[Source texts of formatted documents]
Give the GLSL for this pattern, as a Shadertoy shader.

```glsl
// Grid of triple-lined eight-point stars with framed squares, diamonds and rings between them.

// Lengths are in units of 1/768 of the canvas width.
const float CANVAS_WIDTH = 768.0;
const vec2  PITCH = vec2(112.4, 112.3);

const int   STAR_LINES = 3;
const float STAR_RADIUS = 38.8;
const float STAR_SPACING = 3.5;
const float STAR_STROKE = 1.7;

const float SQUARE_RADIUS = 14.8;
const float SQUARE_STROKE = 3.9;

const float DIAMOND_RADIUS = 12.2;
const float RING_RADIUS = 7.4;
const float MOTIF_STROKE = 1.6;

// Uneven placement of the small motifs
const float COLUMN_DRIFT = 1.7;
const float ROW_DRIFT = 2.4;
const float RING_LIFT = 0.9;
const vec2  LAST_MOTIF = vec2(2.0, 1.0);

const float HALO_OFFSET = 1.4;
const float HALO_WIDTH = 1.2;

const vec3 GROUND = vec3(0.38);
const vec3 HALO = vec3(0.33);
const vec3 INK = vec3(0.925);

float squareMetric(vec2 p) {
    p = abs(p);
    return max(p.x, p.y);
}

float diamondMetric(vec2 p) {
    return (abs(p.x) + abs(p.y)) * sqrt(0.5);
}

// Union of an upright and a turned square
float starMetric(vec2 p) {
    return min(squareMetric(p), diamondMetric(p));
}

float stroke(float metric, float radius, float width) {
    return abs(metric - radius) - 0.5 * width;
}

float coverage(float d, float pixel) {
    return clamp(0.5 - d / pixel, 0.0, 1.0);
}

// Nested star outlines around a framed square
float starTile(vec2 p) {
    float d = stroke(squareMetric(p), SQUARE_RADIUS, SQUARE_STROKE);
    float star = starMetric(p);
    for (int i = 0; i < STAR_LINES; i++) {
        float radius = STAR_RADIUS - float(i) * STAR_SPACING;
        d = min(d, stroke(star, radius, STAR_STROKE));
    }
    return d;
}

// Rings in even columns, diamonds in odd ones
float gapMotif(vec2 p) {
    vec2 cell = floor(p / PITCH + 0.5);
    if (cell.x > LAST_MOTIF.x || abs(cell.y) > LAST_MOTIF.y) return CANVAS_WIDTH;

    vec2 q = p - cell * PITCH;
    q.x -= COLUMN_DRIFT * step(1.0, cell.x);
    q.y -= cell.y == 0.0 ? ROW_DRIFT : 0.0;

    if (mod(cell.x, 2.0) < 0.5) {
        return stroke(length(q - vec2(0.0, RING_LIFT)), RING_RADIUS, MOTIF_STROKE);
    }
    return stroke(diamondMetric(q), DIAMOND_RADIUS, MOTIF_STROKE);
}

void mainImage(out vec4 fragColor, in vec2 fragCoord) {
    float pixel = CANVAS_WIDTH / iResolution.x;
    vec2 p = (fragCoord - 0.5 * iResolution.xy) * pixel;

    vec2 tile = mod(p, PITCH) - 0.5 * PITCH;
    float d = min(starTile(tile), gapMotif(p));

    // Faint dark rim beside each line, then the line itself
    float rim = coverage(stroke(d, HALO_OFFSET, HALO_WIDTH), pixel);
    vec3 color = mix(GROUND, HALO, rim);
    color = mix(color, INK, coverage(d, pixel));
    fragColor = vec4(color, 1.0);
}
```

| Aim of the exercise |
In the entries above, find every line holding the word "cell" and copy it out.

| Answer space |
    vec2 cell = floor(p / PITCH + 0.5);
    if (cell.x > LAST_MOTIF.x || abs(cell.y) > LAST_MOTIF.y) return CANVAS_WIDTH;
    vec2 q = p - cell * PITCH;
    q.x -= COLUMN_DRIFT * step(1.0, cell.x);
    q.y -= cell.y == 0.0 ? ROW_DRIFT : 0.0;
    if (mod(cell.x, 2.0) < 0.5) {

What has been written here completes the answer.